- Put a large skillet over medium-high heat, and liberally coat in olive oil (about an inch in depth). When the oil is hot (flick some water in, if it sizzles, it's hot), fry the meatballs 5 or 6 at a time. Fry until golden brown, 3-4 minutes each side. Place on a paper towel to drain and set aside.
- To make the sauce, use the same skillet (and same oil) used to fry the meatballs. When hot, add the diced onion and saute until transparent. Add the garlic and smoked paprika, and sautee for another 1-2 minutes or until aromatic.
- Add the white wine and bring to the boil. Let simmer for 5 minutes or until the wine is reduced, and add the stock. Simmer until the sauce reaches a saucelike consistency. Season to taste.
- Serve the meatballs in earthenware bowls and top with the sauce, as well as some fresh parsley leaves!
More Spanish Meatball Recipes
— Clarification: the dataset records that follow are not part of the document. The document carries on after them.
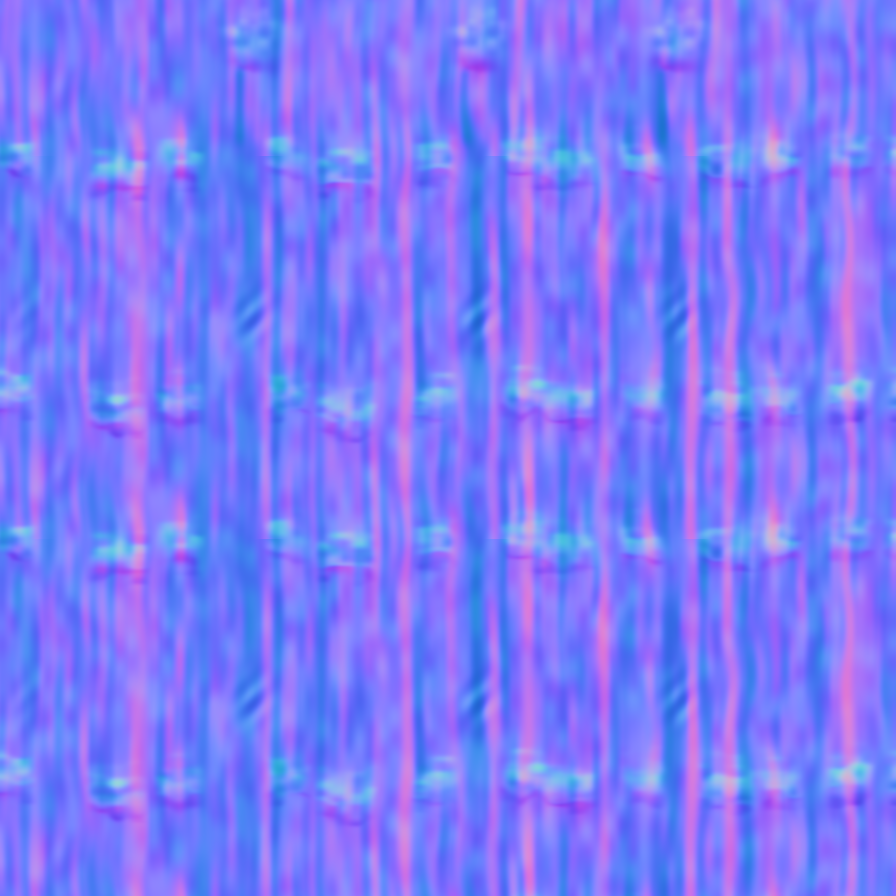
Reproduce this texture map procedurally as a Shadertoy shader.

```glsl
const float ROW_PERIOD = 0.428;
const float FIRST_ROW = 0.174;
const float SECOND_PHASE = 0.624;

// Left edge of each plank group, and how deep its seam is
const float EDGES[4] = float[4](0.053, 0.309, 0.5625, 0.784);
const float SEAM_DEPTH[4] = float[4](0.25, 1.0, 1.0, 1.0);
// Offsets from the edge: two long ridges and one that shows only near knots
const vec3 RIDGES[4] = vec3[4](
    vec3(0.045, 0.100, 0.149), vec3(0.111, 0.144, 0.196),
    vec3(0.027, 0.112, 0.163), vec3(0.030, 0.163, 0.078));
const float RIDGE_GAIN[4] = float[4](0.45, 0.4, 0.8, 0.8);
const vec2 GROOVES[4] = vec2[4](
    vec2(0.050, 0.172), vec2(0.049, 0.160), vec2(0.066, 0.140), vec2(0.050, 0.128));
// Knot centres along each group, and how far the first one hangs
const vec3 KNOTS[4] = vec3[4](
    vec3(0.078, 0.148, -0.040), vec3(0.078, 0.175, 0.012),
    vec3(0.070, 0.155, 0.020), vec3(0.028, 0.088, 0.165));
const float KNOT_DROP[4] = float[4](0.014, 0.014, 0.004, 0.004);

float hash(vec2 p) {
    return fract(sin(dot(p, vec2(127.1, 311.7))) * 43758.5453);
}

// One noise column that wraps after a whole number of cells
float strand(float column, float y, float period) {
    float i = floor(y), f = fract(y);
    return mix(hash(vec2(column, mod(i, period))),
               hash(vec2(column, mod(i + 1.0, period))), f * f * (3.0 - 2.0 * f));
}

// Signed noise; stagger shifts each column so that cells do not line up
float wrapNoise(vec2 p, float period, float stagger) {
    float i = floor(p.x), f = fract(p.x);
    float shiftA = stagger * hash(vec2(i, 71.0));
    float shiftB = stagger * hash(vec2(i + 1.0, 71.0));
    float a = strand(i, p.y + shiftA, period);
    float b = strand(i + 1.0, p.y + shiftB, period);
    return mix(a, b, f * f * (3.0 - 2.0 * f)) * 2.0 - 1.0;
}

float bump(float d, float width) {
    return exp(-d * d / (width * width));
}

float wrapDelta(float d) {
    return fract(d + 0.5) - 0.5;
}

// Signed distance below the nearest knot row
float rowDelta(float cycle) {
    float a = wrapDelta(cycle), b = wrapDelta(cycle - SECOND_PHASE);
    return (abs(a) < abs(b) ? a : b) * ROW_PERIOD;
}

// Long wood fibres across x, faint ripples along y
vec2 grainSlope(float x, float cycle) {
    float fibre = 0.36 * wrapNoise(vec2(x * 105.0, cycle * 6.0), 6.0, 6.0)
                + 0.17 * wrapNoise(vec2(x * 60.0 + 17.0, cycle * 8.0), 8.0, 8.0);
    float ripple = 0.17 * wrapNoise(vec2(x * 75.0 + 31.0, cycle * 18.0), 18.0, 18.0)
                 + 0.08 * wrapNoise(vec2(x * 40.0 + 53.0, cycle * 12.0), 12.0, 12.0);
    return vec2(fibre - 0.03, ripple - 0.06);
}

// Lumpy ledge facing up, with a broken shaded lip underneath
vec2 knotSlope(vec2 p, float width, float cycle, float x) {
    float lump = wrapNoise(vec2(x * 70.0, cycle * 32.0), 32.0, 5.0);
    float chip = wrapNoise(vec2(x * 45.0 + 9.0, cycle * 45.0), 45.0, 3.0);
    float across = smoothstep(width + 0.01, width - 0.01, abs(p.x));
    float y = p.y + 0.008 * chip;
    float ledge = across * bump(y, 0.017);
    float lip = across * bump(y - 0.024, 0.008) * (0.6 + 0.7 * lump);
    return vec2(ledge * (0.4 * lump - 0.1) + 0.25 * lip * chip,
                ledge * (0.42 + 0.4 * chip + 0.15 * lump) - 0.38 * lip);
}

// Small ledge and recessed frame at the top end of a seam
vec2 capSlope(float dx, float v) {
    float lump = wrapNoise(vec2(dx * 80.0 + 40.0, v * 80.0), 128.0, 3.0);
    float across = bump(dx + 0.028, 0.024);
    float ledge = across * bump(v - 0.043 + 0.008 * lump, 0.02);
    float lip = across * bump(v - 0.072 + 0.006 * lump, 0.009);
    float frame = smoothstep(0.07, 0.085, v) * smoothstep(0.17, 0.15, v);
    float sides = bump(dx + 0.043, 0.006) - 0.5 * bump(dx + 0.023, 0.006);
    return vec2(lump * ledge * 0.6 - frame * sides * 0.6, ledge * (0.45 + 0.5 * lump) - lip * 0.4);
}

void mainImage(out vec4 fragColor, in vec2 fragCoord) {
    vec2 uv = fragCoord / iResolution.xy;
    float v = 1.0 - uv.y;
    float cycle = fract((v - FIRST_ROW) / ROW_PERIOD);
    float x = uv.x + 0.003 * wrapNoise(vec2(uv.x * 12.0, cycle * 7.0), 7.0, 7.0);
    float d = rowDelta(cycle);
    float body = smoothstep(0.11, 0.165, v);
    float ridgeFade = mix(0.25, 1.0, body);
    float nearKnot = bump(d + 0.015, 0.03);
    float lowerHalf = smoothstep(0.3, 0.5, cycle);
    float wear = 0.85 + 0.3 * wrapNoise(vec2(x * 30.0, cycle * 9.0), 9.0, 9.0);
    vec2 slope = grainSlope(x, cycle);

    for (int i = 0; i < 4; i++) {
        float dx = wrapDelta(x - EDGES[i]);
        float depth = SEAM_DEPTH[i];

        // Ridges and grooves
        vec3 r = dx - RIDGES[i];
        slope.x += wear * ridgeFade * (RIDGE_GAIN[i] * bump(r.x, 0.007)
                 + 0.75 * bump(r.y, 0.007) + (0.15 + 0.6 * nearKnot) * bump(r.z, 0.007));
        vec2 g = dx - GROOVES[i];
        slope.x -= wear * ridgeFade * (0.45 * bump(g.x, 0.006) + 0.35 * bump(g.y, 0.009));

        // Seam: wide hollow, lit side and thin dark edge
        slope.x -= depth * 0.5 * body * bump(dx + 0.033, 0.014);
        slope.x += depth * mix(0.3, 0.65, lowerHalf) * body * bump(dx + 0.012, 0.007);
        slope.x += depth * 0.4 * (1.0 - body) * bump(dx - 0.014, 0.007);
        slope.x -= depth * mix(0.65, 0.4, lowerHalf) * wear * bump(dx, 0.006);
        float scratches = bump(dx + 0.028, 0.016) * bump(cycle - 0.42, 0.06);
        slope += depth * body * scratches * 0.25 * sin((dx + cycle * ROW_PERIOD) * 190.0);
        slope += step(0.5, depth) * capSlope(dx, v);

        // Knots
        for (int k = 0; k < 3; k++) {
            float drop = k == 0 ? KNOT_DROP[i] : -0.006 * float(k - 1);
            float width = k == 0 ? 0.03 : 0.022;
            slope += body * knotSlope(vec2(dx - KNOTS[i][k], d - drop), width, cycle, x);
        }
    }
    fragColor = vec4(normalize(vec3(slope, 1.0)) * 0.5 + 0.5, 1.0);
}
```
What’s your favorite Spanish meatball filling? Let me know in the comments below! I serve these cuttlefish meatballs along with an ice-cold glass of Manzanilla sherry wine, but if you have a better pairing I would love to hear it.